Gamers are a smart brand of people and consumers. As much as Video Games: The Movie believes in that notion, filmmaker Jeremy Snead’s patronizing presentation suggests otherwise.
Many can pitch the argument that gazing into a monitor and playing video games wastes you away, but the hypervigilance that is developing amongst nimble younger generations has older fans impressed. Those veterans are also admiring how the industry has brought players together, and how it has consistently pushed forward since the cataclysmic video game crash in 1983.
Video Games: The Movie hopes to chronicle all of this history, nostalgia, and honour. It does to some extent, but the problem with Snead’s handling of the topics is that he treats the audience like children. Very, very young children.
That’s not so much a flaw if the movie was purposely aimed at a rug rat demographic, but it’s not. Snead has made a movie for those who embrace the art of video games as well as amply detailed stories that give games immersive gameplay. It’s also speaking to a fan base who understands the industry’s spanning timeline. That crowd is going to look at this movie and feel offended by Snead’s delivery, which proposes that they know nothing.
Take Sean Astin’s ill-advised narration, for example. Astin – bless his heart – is an excellent talent. And, he can stay faithful to a project no matter how schlocky it may end up being (see: Cabin Fever: Patient Zero). After listening to Astin’s condescending tone, it’s as if Snead directed Astin to “play up the escapism” and identify with a gamer’s passion. An informative introduction to statistics featuring some razor-sharp editing is unfortunately squandered due to both the filmmaker and his narrator spoon-feeding a predominantly educated audience. Even those who are outside the gaming circle feel a level of deception towards hardcores who came out to learn something new.
No matter who you are though, you’ll find the film’s random leapfrogging across time periods baffling. For instance: Snead wants to pay respect to video gaming history, yet skips over notable console wars and strangely catalogues Sega products using toss-off comments. Huh?
That’s the other thing. Here, the intake value of information is minimal. Apart from the discussions about the evolving industry, there’s also a lot of talk about emotional attachment, the big difference interactivity makes when it’s successfully integrated into a game, and how video games – in general – have made personal impacts.
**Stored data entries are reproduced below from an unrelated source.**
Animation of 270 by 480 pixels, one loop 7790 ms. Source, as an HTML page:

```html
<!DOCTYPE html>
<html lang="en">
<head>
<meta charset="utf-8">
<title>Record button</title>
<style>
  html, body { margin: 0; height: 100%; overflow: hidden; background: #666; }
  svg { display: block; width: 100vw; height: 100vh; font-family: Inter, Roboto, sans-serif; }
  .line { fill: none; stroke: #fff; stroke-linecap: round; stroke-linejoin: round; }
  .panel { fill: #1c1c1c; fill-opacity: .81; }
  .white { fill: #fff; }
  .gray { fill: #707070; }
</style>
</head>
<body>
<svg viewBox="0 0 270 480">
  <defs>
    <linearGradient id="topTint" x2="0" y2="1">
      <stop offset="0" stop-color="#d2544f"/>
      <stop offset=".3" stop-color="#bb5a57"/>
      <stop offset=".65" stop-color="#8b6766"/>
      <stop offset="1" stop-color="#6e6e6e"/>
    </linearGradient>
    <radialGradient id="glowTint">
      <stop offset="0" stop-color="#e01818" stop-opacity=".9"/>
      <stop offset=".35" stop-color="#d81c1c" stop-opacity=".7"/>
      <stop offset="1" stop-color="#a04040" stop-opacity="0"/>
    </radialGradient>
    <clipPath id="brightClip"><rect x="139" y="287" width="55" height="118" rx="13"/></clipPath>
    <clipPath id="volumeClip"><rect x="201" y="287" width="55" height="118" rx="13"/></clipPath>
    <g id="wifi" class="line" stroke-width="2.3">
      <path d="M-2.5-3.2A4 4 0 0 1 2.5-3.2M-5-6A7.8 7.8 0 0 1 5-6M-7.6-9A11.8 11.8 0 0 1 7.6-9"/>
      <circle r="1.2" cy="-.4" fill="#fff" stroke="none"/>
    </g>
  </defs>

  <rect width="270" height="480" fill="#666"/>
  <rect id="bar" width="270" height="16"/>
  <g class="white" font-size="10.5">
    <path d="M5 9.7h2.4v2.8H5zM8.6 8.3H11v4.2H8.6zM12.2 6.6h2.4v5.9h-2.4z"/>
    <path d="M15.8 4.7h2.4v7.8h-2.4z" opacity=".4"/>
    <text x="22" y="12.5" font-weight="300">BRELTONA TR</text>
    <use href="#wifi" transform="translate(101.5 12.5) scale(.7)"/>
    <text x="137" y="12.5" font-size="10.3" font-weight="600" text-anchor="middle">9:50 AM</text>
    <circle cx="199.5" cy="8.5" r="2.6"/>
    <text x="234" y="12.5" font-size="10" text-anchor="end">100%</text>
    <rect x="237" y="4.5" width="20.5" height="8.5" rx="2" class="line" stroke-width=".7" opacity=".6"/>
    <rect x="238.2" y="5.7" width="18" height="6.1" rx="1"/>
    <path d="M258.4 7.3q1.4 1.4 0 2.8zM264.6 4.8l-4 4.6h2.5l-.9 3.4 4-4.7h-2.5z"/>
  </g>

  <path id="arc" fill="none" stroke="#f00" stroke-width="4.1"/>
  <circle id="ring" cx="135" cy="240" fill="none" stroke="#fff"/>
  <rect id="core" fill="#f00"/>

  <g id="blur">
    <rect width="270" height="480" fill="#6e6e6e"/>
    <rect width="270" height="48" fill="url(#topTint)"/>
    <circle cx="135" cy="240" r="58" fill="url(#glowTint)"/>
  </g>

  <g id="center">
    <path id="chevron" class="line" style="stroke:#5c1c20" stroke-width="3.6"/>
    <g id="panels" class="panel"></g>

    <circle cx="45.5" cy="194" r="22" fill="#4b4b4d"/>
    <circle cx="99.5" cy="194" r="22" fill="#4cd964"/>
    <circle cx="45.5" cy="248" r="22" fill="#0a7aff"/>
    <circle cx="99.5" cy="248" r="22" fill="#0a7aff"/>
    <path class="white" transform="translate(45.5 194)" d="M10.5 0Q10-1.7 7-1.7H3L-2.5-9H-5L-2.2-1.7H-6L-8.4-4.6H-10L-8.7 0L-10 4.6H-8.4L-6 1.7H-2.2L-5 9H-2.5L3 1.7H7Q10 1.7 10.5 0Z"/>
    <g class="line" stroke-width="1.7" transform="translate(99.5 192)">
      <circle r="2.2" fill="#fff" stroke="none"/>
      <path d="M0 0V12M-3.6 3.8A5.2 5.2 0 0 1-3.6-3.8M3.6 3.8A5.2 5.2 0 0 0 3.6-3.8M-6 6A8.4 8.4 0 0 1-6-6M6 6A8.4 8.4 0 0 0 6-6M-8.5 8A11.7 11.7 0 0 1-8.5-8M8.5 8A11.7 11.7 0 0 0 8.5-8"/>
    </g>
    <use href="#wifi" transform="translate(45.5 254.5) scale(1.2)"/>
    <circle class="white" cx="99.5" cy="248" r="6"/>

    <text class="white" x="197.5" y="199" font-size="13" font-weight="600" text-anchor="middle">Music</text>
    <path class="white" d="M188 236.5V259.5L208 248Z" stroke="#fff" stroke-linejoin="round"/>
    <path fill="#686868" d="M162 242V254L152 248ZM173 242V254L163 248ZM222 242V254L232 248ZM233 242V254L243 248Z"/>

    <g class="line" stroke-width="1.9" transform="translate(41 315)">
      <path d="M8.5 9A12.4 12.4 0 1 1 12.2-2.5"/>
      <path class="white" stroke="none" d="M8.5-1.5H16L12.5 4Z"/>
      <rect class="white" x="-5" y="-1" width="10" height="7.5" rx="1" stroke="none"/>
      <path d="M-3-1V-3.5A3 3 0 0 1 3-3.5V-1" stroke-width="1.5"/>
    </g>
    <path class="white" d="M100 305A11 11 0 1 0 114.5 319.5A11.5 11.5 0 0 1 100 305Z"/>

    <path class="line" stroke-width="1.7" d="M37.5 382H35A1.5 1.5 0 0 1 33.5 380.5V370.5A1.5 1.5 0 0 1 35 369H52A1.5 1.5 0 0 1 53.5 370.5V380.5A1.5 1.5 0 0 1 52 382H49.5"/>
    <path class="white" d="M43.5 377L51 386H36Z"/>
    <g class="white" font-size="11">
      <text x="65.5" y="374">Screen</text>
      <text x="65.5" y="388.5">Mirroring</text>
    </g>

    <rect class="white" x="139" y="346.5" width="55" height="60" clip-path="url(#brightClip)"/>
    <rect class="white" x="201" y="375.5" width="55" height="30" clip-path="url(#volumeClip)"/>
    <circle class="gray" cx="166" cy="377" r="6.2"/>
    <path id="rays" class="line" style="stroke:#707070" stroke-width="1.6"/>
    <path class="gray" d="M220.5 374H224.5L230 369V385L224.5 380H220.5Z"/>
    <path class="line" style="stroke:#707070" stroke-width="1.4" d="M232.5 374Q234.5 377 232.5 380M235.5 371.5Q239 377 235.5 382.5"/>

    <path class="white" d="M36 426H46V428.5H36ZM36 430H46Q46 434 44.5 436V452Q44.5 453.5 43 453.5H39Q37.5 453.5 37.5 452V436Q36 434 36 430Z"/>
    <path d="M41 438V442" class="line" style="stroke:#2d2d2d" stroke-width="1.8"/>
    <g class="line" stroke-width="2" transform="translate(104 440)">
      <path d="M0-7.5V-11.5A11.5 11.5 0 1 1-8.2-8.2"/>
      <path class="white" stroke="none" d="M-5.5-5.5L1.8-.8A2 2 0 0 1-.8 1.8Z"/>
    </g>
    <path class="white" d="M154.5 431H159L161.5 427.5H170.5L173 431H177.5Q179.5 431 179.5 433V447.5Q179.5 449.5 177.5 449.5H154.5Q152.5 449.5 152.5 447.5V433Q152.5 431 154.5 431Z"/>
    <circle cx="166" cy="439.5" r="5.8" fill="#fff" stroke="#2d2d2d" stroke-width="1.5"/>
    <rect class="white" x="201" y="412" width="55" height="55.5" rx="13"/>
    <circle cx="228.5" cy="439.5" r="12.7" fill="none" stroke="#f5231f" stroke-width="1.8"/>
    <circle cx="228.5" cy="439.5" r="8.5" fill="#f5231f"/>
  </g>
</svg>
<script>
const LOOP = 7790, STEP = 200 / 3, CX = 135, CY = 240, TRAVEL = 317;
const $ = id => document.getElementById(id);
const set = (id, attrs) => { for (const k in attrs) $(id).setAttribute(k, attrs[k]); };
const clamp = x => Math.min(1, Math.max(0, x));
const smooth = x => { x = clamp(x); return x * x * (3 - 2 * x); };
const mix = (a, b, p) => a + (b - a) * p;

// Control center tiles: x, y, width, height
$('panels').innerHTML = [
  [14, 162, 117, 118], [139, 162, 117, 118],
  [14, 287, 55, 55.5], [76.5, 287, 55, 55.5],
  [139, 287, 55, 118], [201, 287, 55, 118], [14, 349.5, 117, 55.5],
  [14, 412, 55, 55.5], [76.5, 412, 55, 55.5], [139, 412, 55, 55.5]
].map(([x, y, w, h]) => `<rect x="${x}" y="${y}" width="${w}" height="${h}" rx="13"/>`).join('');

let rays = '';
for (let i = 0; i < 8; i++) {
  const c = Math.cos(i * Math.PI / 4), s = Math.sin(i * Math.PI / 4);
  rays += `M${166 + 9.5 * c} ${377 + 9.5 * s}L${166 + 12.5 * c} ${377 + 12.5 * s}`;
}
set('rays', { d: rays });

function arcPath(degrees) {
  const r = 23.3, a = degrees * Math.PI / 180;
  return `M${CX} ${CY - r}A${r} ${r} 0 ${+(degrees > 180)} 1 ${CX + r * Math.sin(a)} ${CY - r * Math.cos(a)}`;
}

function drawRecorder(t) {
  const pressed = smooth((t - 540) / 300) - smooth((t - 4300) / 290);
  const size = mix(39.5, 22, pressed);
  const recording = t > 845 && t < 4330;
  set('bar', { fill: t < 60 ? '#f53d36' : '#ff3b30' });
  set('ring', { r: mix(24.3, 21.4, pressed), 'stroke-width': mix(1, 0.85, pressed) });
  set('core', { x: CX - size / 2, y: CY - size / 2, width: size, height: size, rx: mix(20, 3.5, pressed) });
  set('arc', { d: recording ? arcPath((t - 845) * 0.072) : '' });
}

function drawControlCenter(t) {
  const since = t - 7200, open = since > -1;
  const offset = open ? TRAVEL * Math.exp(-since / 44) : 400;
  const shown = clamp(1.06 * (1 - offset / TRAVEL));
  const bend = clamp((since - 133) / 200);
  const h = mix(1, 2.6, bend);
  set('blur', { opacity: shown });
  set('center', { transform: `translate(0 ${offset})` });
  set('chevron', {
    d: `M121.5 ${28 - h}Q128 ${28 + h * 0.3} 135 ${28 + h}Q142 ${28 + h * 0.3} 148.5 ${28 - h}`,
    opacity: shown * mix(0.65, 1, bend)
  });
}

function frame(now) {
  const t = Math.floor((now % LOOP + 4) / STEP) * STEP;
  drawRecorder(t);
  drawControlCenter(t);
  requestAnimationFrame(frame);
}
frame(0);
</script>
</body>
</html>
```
The stories with personality are moving in their own ways, but the other facts are evident. It’s nothing you couldn’t learn from hanging out in a GameStop, doing a quick Google search, or asking someone’s nephew. This documentary has to be better than all three of those sources.
When in doubt, Video Games: The Movie uses nostalgia to gain some sort of bond with movie goers. It’s more than obvious whenever montages of recognizable and popular video games flash across the screen. Although we can view them online now, the usage of vintage TV spots are some of the measly highlights. However, once we revisit all of our memories, Snead relentlessly insists on showing more clips of cutscenes, gameplay, and ecstatic fans. It becomes overkill, and only makes us wish to be playing the games rather than watching them.
If Video Games: The Movie has anything steadily going for it, it’s the inclusion of actor Will Wheaton. Wheaton, who is commonly known for his long-running role on Star Trek and for his cameos on The Big Bang Theory, offers honest insight into the world of gaming and its culture. He articulately weaves in memories during his own observations about video games, and his knowledge guarantees our fulfilment. Whenever he’s not on screen, Video Games: The Movie sinks, and only gives audiences a paltry sum of the gratification they deserve.